ASU Fashion Show: “One Africa, Our Africa”

Eager+participants+introduce+their+fashion+lines+to+the+audience+of+the+fifth+annual+African+Students%E2%80%99+Union+Fashion+Show.

Eager participants introduce their fashion lines to the audience of the fifth annual African Students’ Union Fashion Show.

Angie Diaz, Maroon-News Staff
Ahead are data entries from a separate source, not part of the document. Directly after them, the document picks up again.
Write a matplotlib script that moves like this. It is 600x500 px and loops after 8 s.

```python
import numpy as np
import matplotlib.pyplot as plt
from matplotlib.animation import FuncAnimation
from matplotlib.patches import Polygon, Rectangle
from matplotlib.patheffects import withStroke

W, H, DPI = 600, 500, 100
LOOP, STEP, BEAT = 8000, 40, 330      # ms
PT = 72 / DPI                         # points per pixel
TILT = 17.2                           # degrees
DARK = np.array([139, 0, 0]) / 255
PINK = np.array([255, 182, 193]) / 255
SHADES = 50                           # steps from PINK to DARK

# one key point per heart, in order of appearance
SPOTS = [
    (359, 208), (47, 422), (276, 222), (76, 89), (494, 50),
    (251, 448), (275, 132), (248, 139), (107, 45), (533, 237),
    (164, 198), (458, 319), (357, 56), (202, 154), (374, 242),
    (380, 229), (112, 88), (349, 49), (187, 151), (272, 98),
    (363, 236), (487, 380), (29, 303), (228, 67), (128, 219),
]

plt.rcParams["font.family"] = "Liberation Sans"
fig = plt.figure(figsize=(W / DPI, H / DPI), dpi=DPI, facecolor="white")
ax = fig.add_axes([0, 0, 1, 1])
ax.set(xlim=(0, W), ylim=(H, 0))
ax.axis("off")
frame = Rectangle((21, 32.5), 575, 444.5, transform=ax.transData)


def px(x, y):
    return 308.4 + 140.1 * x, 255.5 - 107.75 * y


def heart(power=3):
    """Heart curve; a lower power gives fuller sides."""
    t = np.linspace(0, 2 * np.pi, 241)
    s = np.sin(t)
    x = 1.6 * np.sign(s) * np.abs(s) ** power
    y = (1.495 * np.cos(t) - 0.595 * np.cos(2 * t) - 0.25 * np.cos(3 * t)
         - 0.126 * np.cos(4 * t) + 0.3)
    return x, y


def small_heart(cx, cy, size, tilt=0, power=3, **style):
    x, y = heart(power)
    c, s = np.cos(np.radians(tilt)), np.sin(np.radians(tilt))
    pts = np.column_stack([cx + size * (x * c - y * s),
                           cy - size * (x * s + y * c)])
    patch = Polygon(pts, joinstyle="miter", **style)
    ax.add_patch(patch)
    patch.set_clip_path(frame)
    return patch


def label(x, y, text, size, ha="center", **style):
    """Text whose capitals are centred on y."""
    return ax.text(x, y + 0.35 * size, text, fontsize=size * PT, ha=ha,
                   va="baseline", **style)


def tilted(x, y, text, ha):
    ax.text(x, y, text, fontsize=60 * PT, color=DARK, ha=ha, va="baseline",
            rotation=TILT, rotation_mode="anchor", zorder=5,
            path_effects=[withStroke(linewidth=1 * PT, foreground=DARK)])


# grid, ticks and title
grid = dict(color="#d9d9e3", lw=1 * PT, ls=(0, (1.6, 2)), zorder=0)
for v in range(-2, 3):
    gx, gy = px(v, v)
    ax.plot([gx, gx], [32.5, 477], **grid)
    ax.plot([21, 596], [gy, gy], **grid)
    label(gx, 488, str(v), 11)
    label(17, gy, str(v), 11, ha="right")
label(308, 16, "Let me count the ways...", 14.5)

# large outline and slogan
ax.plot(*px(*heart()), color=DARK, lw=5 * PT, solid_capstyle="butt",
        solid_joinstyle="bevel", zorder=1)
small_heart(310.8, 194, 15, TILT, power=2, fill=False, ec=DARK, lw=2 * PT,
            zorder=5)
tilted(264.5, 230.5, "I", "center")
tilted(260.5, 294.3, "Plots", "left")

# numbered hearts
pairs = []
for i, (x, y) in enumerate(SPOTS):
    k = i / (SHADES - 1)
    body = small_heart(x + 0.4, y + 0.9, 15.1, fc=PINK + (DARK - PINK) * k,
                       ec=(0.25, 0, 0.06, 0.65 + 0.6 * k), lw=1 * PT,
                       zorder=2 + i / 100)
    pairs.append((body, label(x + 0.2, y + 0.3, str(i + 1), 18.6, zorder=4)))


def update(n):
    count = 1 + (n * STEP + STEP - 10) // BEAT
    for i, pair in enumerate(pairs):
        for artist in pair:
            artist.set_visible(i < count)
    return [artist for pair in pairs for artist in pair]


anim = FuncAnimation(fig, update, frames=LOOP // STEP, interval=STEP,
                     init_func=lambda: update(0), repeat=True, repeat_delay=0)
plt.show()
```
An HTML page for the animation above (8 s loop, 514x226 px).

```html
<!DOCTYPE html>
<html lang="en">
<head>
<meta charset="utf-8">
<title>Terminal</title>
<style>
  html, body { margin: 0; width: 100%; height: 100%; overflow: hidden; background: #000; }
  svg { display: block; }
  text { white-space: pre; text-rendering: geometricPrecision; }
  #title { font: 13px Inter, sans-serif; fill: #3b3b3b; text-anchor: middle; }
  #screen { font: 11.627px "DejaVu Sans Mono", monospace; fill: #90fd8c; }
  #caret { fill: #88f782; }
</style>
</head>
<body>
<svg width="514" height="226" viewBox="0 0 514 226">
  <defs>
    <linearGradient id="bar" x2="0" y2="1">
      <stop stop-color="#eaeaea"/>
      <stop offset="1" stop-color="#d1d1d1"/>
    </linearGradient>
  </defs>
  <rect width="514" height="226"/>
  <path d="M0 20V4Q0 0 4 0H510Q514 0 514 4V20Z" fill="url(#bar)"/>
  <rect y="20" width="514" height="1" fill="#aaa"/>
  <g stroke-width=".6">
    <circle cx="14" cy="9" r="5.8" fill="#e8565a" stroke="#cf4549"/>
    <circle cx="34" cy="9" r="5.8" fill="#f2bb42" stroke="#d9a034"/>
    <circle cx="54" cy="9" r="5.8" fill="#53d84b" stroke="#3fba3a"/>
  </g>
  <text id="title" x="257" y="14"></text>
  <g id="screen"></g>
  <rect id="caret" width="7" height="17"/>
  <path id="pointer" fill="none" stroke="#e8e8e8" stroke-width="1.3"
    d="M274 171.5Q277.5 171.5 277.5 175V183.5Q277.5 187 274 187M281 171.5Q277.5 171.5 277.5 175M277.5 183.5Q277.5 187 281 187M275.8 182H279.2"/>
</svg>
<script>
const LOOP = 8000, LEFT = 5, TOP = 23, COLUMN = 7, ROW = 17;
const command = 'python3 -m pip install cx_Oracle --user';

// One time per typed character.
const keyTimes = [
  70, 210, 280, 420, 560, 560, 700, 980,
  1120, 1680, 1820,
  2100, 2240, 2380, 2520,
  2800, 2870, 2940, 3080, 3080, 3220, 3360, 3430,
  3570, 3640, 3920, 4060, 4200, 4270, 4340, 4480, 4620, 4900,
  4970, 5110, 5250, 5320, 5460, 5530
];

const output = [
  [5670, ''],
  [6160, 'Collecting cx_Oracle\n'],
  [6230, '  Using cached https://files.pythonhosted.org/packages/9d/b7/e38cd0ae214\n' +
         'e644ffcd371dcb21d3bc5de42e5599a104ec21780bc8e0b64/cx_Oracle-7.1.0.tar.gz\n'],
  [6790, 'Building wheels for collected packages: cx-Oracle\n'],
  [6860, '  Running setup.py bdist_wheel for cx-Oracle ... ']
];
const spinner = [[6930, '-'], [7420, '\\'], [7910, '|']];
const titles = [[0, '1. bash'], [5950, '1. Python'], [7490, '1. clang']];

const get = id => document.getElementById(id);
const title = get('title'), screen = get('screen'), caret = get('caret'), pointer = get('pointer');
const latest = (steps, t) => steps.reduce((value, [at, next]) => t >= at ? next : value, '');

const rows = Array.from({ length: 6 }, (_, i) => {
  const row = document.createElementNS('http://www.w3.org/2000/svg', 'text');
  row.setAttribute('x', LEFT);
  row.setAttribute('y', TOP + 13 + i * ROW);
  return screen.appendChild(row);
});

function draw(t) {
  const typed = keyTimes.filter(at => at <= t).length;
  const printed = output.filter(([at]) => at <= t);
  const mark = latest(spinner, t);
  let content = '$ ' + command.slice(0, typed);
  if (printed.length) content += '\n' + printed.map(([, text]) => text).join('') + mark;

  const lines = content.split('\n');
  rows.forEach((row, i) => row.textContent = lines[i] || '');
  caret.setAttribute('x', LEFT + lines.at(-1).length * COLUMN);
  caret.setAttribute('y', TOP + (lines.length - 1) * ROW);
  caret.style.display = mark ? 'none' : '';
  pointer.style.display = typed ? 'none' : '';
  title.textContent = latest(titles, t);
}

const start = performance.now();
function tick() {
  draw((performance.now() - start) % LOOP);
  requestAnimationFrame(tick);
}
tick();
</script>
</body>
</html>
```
The African Students’ Union (ASU) Annual Fashion show took place at the Edge Cafe on Saturday, November 10. “Afrika Moja, Afrika Yetu” (Swahili for One Africa, Our Africa) was the title of this year’s fashion show, which marks its fifth consecutive year. The fashion show was hosted by senior Régine Cooper (RéRé) alongside DJ Onyx. Opening acts included senior Sydney Schultz from Colgate Stand Up and first-year Grace Darko, who performed renditions of the songs “His Eye Is On The Sparrow” and later on “Malaika (my angel),” a Tanzanian song translated into Twi.

Queen Irie Designs by Kerra Hunter, Assistant Dean and Director of International Student Services at Colgate, is mainly a children’s clothing line and was the first collection to walk the runway. The concept behind this line was creating clothes for kids to encourage them to express themselves and their culture.

Next, Fiona Mac Designs’s bag and purse line created by senior Fiona Adjei Boateng took the runway. Her purpose was to represent Ghana in the states and at Colgate by educating consumers about the cultural significance of her designs and making Afrocentric items accessible and useful to our everyday lives.

“For every bag I make, the fabric I use is shipped directly from Ghana. Not only is the fabric of higher quality, but I need that kind of connection to the original source. This helps me stay true to my roots because I am actually helping small businesses back home. Also, for every design I make, I try to explain the meaning of the fabrics to anybody who is interested because there is a lot of symbolism in them that people overlook. They are more than just another pretty design,” Boateng said.

After a brief intermission, which featured a spoken word poetry presentation by senior D’Andre Stamper (Stamp), Obioma Fashion by Emeka Anyadiegwu was showcased. This Nigerian clothing line mixes traditional African Ankara prints and modern western silhouettes to create fresh, original designs and fashion pieces. The audience was then engaged in a mini Africa trivia competition and a performance by the on-campus Afro-Beats dance group.

Kwetu Fashion Designs by Missy Temeke, a notable fashion designer, was the final collection presented. The goal of Kwetu Fashion Designs is to create clothing that features nuances of the designer’s African heritage while demonstrating a distinct design aesthetic, love of high fashion and bold colors.

An interview with ASU President senior Tracy Milyango provided perspective to the meaning of the show, and what it represents for ASU and its future.

“This entire month has been Africa appreciation month and one of the main things we have been exploring is what Africa and Pan Africanism means to us and what they could possibly mean to other people. Because we were looking at these themes of what one Africa looks like within the continent and the diaspora we decided to go with the Afrika Moja, Afrika Yetu (One Africa, Our Africa) theme. Especially since the student body on campus is not super diverse in terms of African identities, having this theme connects even those who are not directly from the continent so that we can all share the same identity even if it’s for one night,” Milyango said. “It is really nice to see people I know and I don’t know walking together sharing that one identity.”

The show was organized with the support of ASU alumni, two of whom visited Colgate to help prepare. Milyango hopes a larger budget and venue, more designers and support from various offices, clubs and cultural organizations on campus will make future fashion shows even more diverse and impressive. She also hopes to eventually bring in a designer from the continent.

“My biggest take away from the fashion show is that they are portraying the diversity of unity of cultures in Africa, but it also requires an intense amount of effort and time that most of these students don’t have but they give anyway,” junior Rupika Chakraverti said. 

ASU fashion show model and senior Ilias Stitou explained why he feels this event is important.

“I’m actually from Morocco, a country in North Africa. This show plays a huge role in bringing us all together to represent, celebrate and show the importance of our culture. It demonstrates that Africa is beyond what everyone misconstrues it to be,” Stitou said.

Contact Angie Diaz at [email protected]